*ACTION ITEM*
Every entry below is to be copied word for word, with its pictures removed.
::::
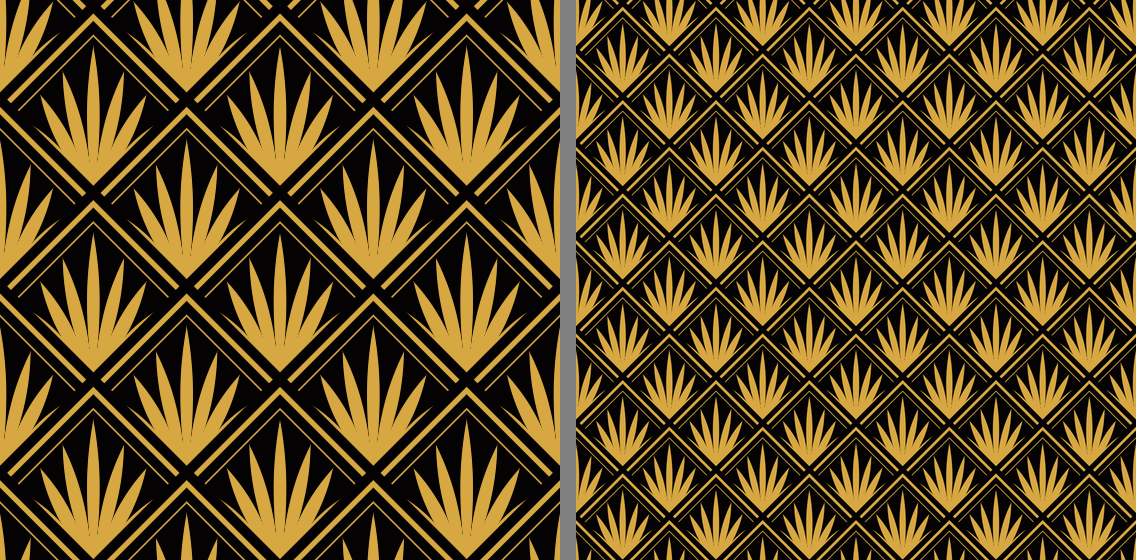
Left: one tile. Right: repeated 2 by 2.
Give the GLSL for this pattern, as a Shadertoy shader.

```glsl
// Art deco lattice of gold palm fans in overlapping chevron-edged diamonds on black.
#define REPEATS 3.0                        // whole periods across and down
#define GOLD vec3(0.843, 0.655, 0.255)
#define BLACK vec3(0.016, 0.008, 0.008)
#define THICK_LINE vec2(0.092, 0.0200)     // inset from the upper edges, half width
#define THIN_LINE vec2(0.191, 0.0060)
#define FAN_ROOT vec2(0.0, -0.557)         // point where all leaf axes meet
#define FAN_STEP 0.239                     // angle between leaves, radians
#define LEAF_WIDTH 0.034                   // half width of the central leaf
#define CORE_RADIUS 0.19                   // solid base of the fan
#define SOFTNESS 1.3                       // edge smoothing

const float LEAF_LENGTHS[4] = float[4](0.807, 0.693, 0.617, 0.529);

// Coverage of a shape from its signed distance
float fill(float dist, float blur) {
    return 1.0 - smoothstep(-0.5 * blur, 0.5 * blur, dist);
}

// Pointed leaf along +y: sharp parabolic tip, broader taper at the root
float leafDistance(vec2 p, float len, float halfWidth) {
    float s = (p.y - 0.55 * len) / (0.45 * len);
    float taper = s > 0.0 ? 1.0 : 0.75;
    return abs(p.x) - halfWidth * (1.0 - taper * s * s);
}

// Mirrored fan of seven leaves over a rounded core
float fanDistance(vec2 p) {
    p.x = abs(p.x);
    p -= FAN_ROOT;
    float dist = length(p) - CORE_RADIUS;
    for (int i = 0; i < 4; i++) {
        float angle = FAN_STEP * float(i);
        float c = cos(angle), s = sin(angle);
        vec2 q = vec2(c * p.x - s * p.y, s * p.x + c * p.y);
        float halfWidth = LEAF_WIDTH + 0.0015 * float(i);
        dist = min(dist, leafDistance(q, LEAF_LENGTHS[i], halfWidth));
    }
    return dist;
}

// Band parallel to the two upper sides of the diamond
float chevronDistance(float inset, vec2 line) {
    return (abs(inset - line.x) - line.y) * 0.7071;
}

void mainImage(out vec4 fragColor, in vec2 fragCoord) {
    vec2 uv = REPEATS * fragCoord / iResolution.xy;
    float blur = SOFTNESS * REPEATS / min(iResolution.x, iResolution.y);

    // Nearest diamond of the half-drop lattice
    vec2 p = fract(uv) - 0.5;
    if (abs(p.x) + abs(p.y) > 0.5) p = fract(uv + 0.5) - 0.5;

    // Insets from the upper and lower sides
    float upper = 0.5 - p.y - abs(p.x);
    float lower = 0.5 + p.y - abs(p.x);

    float dist = fanDistance(p);
    dist = min(dist, chevronDistance(upper, THICK_LINE));
    dist = min(dist, chevronDistance(upper, THIN_LINE));

    // Diamonds below cover the lower sides
    float gold = fill(dist, blur) * smoothstep(0.0, blur, lower * 0.7071);
    fragColor = vec4(mix(BLACK, GOLD, gold), 1.0);
}
```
::::
*EXPECTED OUTPUT*
Left: one tile. Right: repeated 2 by 2.
Give the GLSL for this pattern, as a Shadertoy shader.

```glsl
// Art deco lattice of gold palm fans in overlapping chevron-edged diamonds on black.
#define REPEATS 3.0                        // whole periods across and down
#define GOLD vec3(0.843, 0.655, 0.255)
#define BLACK vec3(0.016, 0.008, 0.008)
#define THICK_LINE vec2(0.092, 0.0200)     // inset from the upper edges, half width
#define THIN_LINE vec2(0.191, 0.0060)
#define FAN_ROOT vec2(0.0, -0.557)         // point where all leaf axes meet
#define FAN_STEP 0.239                     // angle between leaves, radians
#define LEAF_WIDTH 0.034                   // half width of the central leaf
#define CORE_RADIUS 0.19                   // solid base of the fan
#define SOFTNESS 1.3                       // edge smoothing

const float LEAF_LENGTHS[4] = float[4](0.807, 0.693, 0.617, 0.529);

// Coverage of a shape from its signed distance
float fill(float dist, float blur) {
    return 1.0 - smoothstep(-0.5 * blur, 0.5 * blur, dist);
}

// Pointed leaf along +y: sharp parabolic tip, broader taper at the root
float leafDistance(vec2 p, float len, float halfWidth) {
    float s = (p.y - 0.55 * len) / (0.45 * len);
    float taper = s > 0.0 ? 1.0 : 0.75;
    return abs(p.x) - halfWidth * (1.0 - taper * s * s);
}

// Mirrored fan of seven leaves over a rounded core
float fanDistance(vec2 p) {
    p.x = abs(p.x);
    p -= FAN_ROOT;
    float dist = length(p) - CORE_RADIUS;
    for (int i = 0; i < 4; i++) {
        float angle = FAN_STEP * float(i);
        float c = cos(angle), s = sin(angle);
        vec2 q = vec2(c * p.x - s * p.y, s * p.x + c * p.y);
        float halfWidth = LEAF_WIDTH + 0.0015 * float(i);
        dist = min(dist, leafDistance(q, LEAF_LENGTHS[i], halfWidth));
    }
    return dist;
}

// Band parallel to the two upper sides of the diamond
float chevronDistance(float inset, vec2 line) {
    return (abs(inset - line.x) - line.y) * 0.7071;
}

void mainImage(out vec4 fragColor, in vec2 fragCoord) {
    vec2 uv = REPEATS * fragCoord / iResolution.xy;
    float blur = SOFTNESS * REPEATS / min(iResolution.x, iResolution.y);

    // Nearest diamond of the half-drop lattice
    vec2 p = fract(uv) - 0.5;
    if (abs(p.x) + abs(p.y) > 0.5) p = fract(uv + 0.5) - 0.5;

    // Insets from the upper and lower sides
    float upper = 0.5 - p.y - abs(p.x);
    float lower = 0.5 + p.y - abs(p.x);

    float dist = fanDistance(p);
    dist = min(dist, chevronDistance(upper, THICK_LINE));
    dist = min(dist, chevronDistance(upper, THIN_LINE));

    // Diamonds below cover the lower sides
    float gold = fill(dist, blur) * smoothstep(0.0, blur, lower * 0.7071);
    fragColor = vec4(mix(BLACK, GOLD, gold), 1.0);
}
```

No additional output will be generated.